INPUT RECORDS

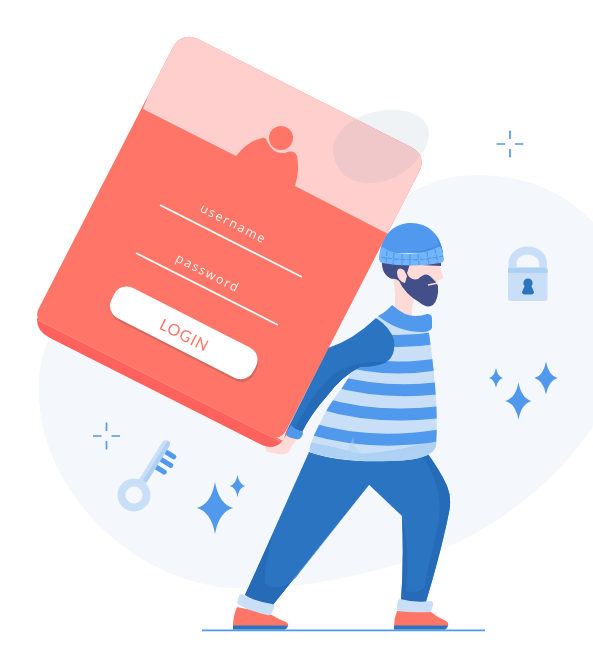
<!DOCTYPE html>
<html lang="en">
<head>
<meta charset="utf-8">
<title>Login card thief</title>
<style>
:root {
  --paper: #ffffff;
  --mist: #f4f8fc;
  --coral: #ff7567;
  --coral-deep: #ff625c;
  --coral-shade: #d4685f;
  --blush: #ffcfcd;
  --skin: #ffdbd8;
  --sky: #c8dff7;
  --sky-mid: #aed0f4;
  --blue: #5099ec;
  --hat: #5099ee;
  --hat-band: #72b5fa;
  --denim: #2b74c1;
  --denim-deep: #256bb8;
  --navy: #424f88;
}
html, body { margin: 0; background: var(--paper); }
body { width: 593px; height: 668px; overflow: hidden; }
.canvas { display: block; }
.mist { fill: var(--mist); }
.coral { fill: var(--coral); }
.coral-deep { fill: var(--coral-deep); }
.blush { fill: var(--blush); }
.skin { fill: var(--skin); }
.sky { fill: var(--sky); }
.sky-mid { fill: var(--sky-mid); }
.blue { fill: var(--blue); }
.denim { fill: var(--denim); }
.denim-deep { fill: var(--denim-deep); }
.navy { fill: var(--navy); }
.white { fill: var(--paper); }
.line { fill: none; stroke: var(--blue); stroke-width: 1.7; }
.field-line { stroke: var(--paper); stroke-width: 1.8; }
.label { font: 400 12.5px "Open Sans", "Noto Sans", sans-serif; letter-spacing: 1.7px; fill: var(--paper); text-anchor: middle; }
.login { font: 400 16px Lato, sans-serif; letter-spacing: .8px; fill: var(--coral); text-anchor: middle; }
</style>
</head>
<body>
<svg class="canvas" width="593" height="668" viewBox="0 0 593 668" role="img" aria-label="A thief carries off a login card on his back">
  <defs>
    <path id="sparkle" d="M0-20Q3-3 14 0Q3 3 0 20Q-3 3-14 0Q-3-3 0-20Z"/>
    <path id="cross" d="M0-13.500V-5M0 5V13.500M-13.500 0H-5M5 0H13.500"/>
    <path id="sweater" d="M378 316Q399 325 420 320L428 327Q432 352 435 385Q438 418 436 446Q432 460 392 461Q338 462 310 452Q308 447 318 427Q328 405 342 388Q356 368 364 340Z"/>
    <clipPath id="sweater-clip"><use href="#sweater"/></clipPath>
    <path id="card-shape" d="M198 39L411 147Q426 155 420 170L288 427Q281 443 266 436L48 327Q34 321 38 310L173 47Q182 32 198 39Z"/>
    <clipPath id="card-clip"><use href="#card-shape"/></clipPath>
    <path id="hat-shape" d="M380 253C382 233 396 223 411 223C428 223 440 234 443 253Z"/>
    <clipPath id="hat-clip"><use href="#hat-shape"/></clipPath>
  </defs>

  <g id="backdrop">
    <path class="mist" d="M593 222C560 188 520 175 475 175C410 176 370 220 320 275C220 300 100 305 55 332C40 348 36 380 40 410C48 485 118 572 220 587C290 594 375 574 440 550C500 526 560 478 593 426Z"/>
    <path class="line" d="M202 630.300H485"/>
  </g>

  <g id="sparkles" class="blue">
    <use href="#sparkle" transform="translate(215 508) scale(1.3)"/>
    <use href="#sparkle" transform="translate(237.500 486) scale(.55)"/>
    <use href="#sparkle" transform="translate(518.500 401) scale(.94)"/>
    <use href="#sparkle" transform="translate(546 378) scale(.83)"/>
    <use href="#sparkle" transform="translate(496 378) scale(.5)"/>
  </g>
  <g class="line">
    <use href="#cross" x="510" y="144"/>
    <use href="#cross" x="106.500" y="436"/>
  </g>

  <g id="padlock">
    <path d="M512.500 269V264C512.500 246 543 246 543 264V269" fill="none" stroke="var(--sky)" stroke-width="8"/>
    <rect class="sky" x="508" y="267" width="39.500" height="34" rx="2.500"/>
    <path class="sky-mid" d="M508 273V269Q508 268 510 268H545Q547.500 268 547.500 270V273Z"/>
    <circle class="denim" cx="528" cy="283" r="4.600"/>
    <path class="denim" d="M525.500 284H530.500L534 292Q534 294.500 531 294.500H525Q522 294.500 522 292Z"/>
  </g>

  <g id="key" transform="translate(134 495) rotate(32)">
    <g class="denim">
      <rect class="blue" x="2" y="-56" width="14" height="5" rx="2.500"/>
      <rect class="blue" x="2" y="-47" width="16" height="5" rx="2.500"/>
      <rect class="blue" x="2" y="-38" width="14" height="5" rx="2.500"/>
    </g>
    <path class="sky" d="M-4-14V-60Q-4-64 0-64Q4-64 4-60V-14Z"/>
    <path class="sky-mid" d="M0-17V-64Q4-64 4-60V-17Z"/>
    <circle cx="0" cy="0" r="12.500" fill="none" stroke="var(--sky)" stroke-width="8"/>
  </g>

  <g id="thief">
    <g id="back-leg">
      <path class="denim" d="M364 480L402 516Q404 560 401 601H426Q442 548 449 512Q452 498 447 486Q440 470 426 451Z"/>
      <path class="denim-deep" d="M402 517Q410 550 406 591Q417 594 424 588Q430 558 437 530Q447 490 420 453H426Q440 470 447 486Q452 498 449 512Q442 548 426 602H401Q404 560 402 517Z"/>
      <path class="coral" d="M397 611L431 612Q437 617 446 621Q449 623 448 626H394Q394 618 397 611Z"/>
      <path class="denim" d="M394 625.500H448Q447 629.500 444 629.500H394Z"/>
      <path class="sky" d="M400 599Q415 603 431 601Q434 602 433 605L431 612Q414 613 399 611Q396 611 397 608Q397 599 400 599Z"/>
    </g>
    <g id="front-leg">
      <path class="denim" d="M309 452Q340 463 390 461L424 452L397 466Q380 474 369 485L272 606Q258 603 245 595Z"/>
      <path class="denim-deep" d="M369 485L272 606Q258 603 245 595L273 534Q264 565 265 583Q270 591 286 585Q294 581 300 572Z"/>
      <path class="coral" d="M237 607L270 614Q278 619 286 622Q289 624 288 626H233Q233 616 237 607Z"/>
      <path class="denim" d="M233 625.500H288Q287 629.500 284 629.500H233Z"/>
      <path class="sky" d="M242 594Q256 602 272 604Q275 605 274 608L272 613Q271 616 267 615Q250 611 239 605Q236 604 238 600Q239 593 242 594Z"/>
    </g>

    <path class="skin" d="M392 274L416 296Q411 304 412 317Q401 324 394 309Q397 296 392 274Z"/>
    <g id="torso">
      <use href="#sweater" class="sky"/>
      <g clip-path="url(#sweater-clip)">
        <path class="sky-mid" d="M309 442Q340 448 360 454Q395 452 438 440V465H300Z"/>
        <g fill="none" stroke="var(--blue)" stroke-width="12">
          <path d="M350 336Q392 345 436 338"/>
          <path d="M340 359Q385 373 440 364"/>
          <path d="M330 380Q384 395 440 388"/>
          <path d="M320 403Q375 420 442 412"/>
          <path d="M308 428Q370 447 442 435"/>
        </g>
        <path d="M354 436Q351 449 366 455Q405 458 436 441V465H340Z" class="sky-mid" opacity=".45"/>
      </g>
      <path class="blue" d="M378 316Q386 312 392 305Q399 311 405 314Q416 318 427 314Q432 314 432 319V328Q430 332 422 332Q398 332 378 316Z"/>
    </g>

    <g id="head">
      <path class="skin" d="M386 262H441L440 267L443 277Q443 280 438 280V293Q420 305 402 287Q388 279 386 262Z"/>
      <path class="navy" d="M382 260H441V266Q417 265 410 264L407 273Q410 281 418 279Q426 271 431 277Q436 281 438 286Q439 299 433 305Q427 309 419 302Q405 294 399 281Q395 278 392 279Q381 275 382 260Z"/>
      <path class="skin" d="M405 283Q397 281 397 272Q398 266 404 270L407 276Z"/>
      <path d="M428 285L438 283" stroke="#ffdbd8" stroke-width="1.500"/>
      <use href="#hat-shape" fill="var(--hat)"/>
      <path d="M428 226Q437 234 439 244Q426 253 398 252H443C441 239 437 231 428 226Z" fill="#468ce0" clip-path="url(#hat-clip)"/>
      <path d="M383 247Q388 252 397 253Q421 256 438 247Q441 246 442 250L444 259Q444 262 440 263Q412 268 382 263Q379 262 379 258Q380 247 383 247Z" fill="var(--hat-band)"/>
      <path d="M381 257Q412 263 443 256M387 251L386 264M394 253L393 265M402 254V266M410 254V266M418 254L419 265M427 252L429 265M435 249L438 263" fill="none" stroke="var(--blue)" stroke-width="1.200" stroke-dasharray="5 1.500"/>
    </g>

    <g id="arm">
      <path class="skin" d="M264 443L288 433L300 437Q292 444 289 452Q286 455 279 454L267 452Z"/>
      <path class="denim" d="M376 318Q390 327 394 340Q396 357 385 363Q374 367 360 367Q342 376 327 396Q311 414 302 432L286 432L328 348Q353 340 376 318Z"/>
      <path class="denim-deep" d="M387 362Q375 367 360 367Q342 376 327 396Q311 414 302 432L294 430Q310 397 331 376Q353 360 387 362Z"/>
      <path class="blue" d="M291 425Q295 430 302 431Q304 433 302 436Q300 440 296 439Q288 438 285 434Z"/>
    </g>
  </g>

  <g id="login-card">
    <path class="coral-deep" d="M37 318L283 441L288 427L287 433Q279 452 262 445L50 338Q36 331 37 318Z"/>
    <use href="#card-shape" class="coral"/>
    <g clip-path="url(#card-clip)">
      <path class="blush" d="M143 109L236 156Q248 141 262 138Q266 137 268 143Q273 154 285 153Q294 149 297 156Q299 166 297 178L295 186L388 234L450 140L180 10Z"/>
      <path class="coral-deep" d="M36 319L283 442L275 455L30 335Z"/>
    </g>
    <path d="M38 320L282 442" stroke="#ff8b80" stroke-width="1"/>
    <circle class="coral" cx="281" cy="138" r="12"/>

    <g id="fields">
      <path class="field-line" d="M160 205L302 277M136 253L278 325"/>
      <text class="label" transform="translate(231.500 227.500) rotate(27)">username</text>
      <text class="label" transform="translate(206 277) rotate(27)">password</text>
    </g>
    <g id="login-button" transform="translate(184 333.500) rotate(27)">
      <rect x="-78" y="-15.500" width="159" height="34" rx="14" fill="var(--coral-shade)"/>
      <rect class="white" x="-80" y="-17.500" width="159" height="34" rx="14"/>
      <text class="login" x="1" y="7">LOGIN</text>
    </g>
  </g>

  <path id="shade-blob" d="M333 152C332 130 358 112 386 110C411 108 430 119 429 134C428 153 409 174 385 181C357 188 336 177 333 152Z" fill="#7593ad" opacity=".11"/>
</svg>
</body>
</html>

--

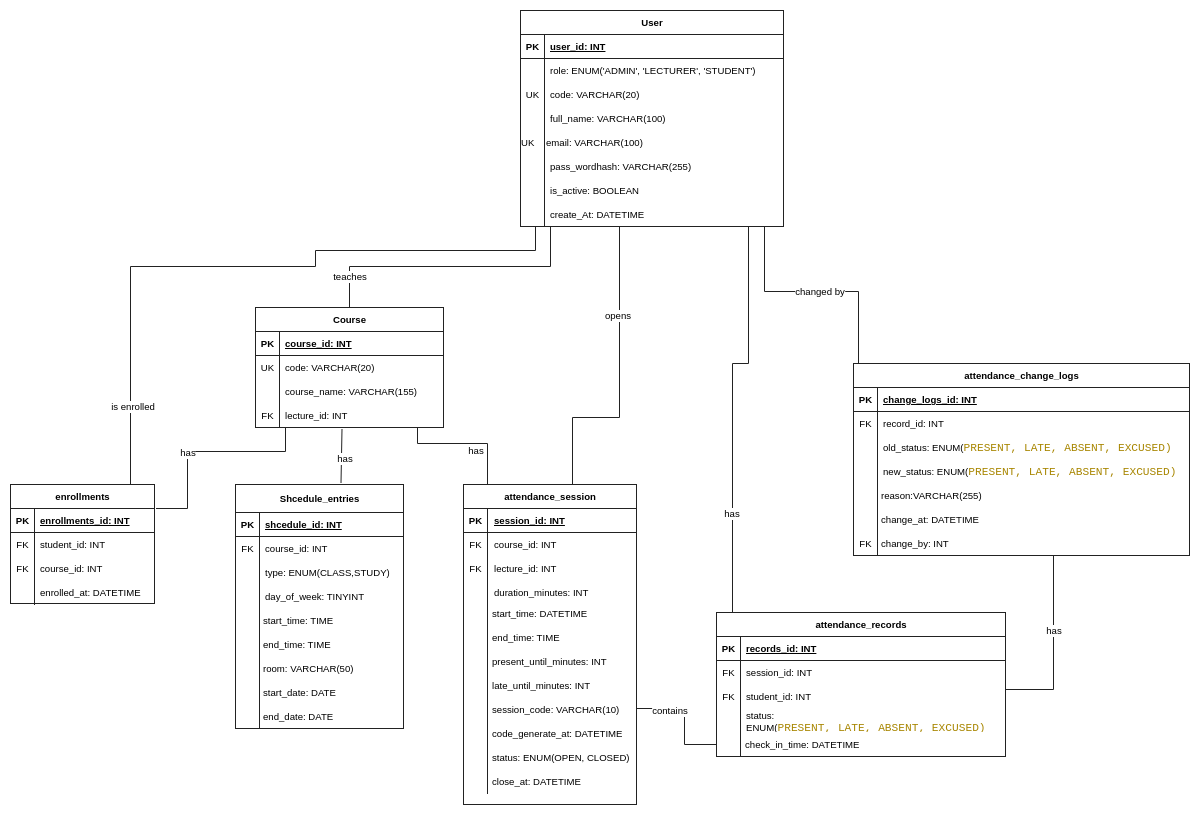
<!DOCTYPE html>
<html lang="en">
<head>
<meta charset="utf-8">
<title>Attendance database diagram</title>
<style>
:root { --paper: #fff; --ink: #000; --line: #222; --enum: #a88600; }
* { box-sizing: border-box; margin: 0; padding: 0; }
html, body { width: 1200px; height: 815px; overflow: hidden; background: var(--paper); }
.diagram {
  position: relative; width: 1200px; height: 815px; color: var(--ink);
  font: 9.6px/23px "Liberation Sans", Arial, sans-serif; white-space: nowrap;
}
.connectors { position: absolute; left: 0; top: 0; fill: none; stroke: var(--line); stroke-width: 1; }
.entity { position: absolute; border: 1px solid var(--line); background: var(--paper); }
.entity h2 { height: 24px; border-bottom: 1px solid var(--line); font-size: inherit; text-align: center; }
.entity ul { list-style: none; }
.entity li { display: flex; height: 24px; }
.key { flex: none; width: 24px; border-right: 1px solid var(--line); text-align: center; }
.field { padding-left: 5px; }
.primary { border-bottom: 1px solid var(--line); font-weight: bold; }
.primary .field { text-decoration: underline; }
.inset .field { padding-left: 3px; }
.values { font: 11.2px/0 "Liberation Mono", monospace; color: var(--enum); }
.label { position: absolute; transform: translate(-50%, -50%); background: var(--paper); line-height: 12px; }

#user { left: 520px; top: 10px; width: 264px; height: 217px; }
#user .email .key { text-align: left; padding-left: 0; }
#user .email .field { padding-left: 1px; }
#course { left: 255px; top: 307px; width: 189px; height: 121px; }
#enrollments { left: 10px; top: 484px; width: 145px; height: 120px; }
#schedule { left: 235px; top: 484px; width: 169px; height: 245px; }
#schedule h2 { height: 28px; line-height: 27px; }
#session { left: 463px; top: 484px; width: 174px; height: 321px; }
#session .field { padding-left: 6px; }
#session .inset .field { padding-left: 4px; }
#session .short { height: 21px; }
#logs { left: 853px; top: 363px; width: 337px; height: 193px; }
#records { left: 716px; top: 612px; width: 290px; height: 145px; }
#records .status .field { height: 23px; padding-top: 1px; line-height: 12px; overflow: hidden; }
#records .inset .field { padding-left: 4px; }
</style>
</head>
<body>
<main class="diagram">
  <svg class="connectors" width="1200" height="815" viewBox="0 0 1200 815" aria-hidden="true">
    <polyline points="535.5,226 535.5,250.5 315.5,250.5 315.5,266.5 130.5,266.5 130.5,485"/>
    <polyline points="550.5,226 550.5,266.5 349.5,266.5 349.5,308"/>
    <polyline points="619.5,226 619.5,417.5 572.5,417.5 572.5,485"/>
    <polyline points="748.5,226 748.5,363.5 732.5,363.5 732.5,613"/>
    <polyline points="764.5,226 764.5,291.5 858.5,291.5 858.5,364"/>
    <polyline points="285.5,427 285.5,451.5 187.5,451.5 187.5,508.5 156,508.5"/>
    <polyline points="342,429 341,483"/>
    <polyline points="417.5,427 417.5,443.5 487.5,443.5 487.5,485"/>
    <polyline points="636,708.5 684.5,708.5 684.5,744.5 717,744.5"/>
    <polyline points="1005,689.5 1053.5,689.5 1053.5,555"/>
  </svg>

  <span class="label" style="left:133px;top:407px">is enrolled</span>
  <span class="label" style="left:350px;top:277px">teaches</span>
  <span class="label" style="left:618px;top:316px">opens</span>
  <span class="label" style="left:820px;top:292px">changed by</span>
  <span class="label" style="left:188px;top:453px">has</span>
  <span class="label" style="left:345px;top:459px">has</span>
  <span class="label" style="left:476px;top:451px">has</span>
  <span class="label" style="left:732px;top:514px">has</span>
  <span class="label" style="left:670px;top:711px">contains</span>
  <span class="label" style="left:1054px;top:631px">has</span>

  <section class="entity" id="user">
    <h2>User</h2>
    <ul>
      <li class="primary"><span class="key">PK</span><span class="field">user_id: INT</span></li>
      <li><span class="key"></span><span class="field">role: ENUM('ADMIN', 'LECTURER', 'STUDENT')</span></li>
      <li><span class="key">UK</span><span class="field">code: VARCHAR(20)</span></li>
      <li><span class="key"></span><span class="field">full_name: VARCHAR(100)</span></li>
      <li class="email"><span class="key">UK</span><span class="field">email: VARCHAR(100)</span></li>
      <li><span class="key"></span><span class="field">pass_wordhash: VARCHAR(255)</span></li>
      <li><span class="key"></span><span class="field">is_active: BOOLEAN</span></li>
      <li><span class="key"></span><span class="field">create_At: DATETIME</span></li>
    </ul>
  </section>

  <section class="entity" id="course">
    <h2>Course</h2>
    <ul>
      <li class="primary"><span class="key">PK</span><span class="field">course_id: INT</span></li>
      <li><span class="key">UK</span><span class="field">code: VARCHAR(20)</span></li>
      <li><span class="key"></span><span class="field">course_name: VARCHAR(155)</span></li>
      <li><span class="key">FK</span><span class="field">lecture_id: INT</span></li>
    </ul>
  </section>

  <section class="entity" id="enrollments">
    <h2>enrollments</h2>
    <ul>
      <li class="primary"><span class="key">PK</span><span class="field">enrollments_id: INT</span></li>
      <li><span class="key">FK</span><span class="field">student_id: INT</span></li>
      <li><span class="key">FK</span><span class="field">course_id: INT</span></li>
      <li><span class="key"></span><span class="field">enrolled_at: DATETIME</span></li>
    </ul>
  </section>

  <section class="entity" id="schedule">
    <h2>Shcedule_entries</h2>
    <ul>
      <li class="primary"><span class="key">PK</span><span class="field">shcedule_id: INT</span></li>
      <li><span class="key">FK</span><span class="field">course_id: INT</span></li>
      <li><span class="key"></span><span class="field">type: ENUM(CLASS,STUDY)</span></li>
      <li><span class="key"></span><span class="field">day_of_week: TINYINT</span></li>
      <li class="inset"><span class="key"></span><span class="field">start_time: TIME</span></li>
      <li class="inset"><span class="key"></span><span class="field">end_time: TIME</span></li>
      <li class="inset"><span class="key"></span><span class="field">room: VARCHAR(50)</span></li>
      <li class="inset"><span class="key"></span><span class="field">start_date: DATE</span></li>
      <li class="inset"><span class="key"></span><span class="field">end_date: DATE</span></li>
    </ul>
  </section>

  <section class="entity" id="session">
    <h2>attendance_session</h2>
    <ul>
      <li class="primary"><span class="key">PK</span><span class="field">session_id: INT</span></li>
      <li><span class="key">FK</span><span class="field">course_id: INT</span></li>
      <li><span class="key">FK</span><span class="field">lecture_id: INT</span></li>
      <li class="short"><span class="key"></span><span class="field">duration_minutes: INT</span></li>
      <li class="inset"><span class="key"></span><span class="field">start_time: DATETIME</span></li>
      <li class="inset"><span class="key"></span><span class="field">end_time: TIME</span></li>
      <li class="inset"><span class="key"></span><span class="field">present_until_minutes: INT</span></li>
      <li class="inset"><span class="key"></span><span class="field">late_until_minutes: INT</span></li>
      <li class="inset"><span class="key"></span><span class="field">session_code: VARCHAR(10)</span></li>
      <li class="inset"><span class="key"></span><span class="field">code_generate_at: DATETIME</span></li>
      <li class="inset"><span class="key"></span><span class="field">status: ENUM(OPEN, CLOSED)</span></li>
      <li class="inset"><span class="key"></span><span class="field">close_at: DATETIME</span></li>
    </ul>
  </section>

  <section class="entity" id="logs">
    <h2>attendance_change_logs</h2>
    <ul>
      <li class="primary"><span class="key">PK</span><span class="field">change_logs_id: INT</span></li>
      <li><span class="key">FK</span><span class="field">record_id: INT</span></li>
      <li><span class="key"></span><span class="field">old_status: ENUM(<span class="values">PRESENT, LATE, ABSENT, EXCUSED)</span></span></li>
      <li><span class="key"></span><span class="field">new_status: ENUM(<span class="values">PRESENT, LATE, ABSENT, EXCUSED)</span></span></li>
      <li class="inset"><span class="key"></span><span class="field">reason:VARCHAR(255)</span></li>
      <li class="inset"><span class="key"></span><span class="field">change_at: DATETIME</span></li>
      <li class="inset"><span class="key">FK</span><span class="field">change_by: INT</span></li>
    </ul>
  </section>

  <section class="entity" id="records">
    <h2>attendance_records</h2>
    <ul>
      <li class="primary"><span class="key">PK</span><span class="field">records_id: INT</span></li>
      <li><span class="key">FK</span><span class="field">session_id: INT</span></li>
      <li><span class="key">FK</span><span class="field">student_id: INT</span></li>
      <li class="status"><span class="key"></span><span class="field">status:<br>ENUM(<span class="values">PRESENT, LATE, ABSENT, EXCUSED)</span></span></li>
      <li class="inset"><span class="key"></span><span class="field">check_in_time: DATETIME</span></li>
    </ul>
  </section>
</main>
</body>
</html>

GOAL OF THE EXERCISE
Could you state the number of lines above in which the word "rotate" appears? Give that number by itself.

TASK SOLUTION
4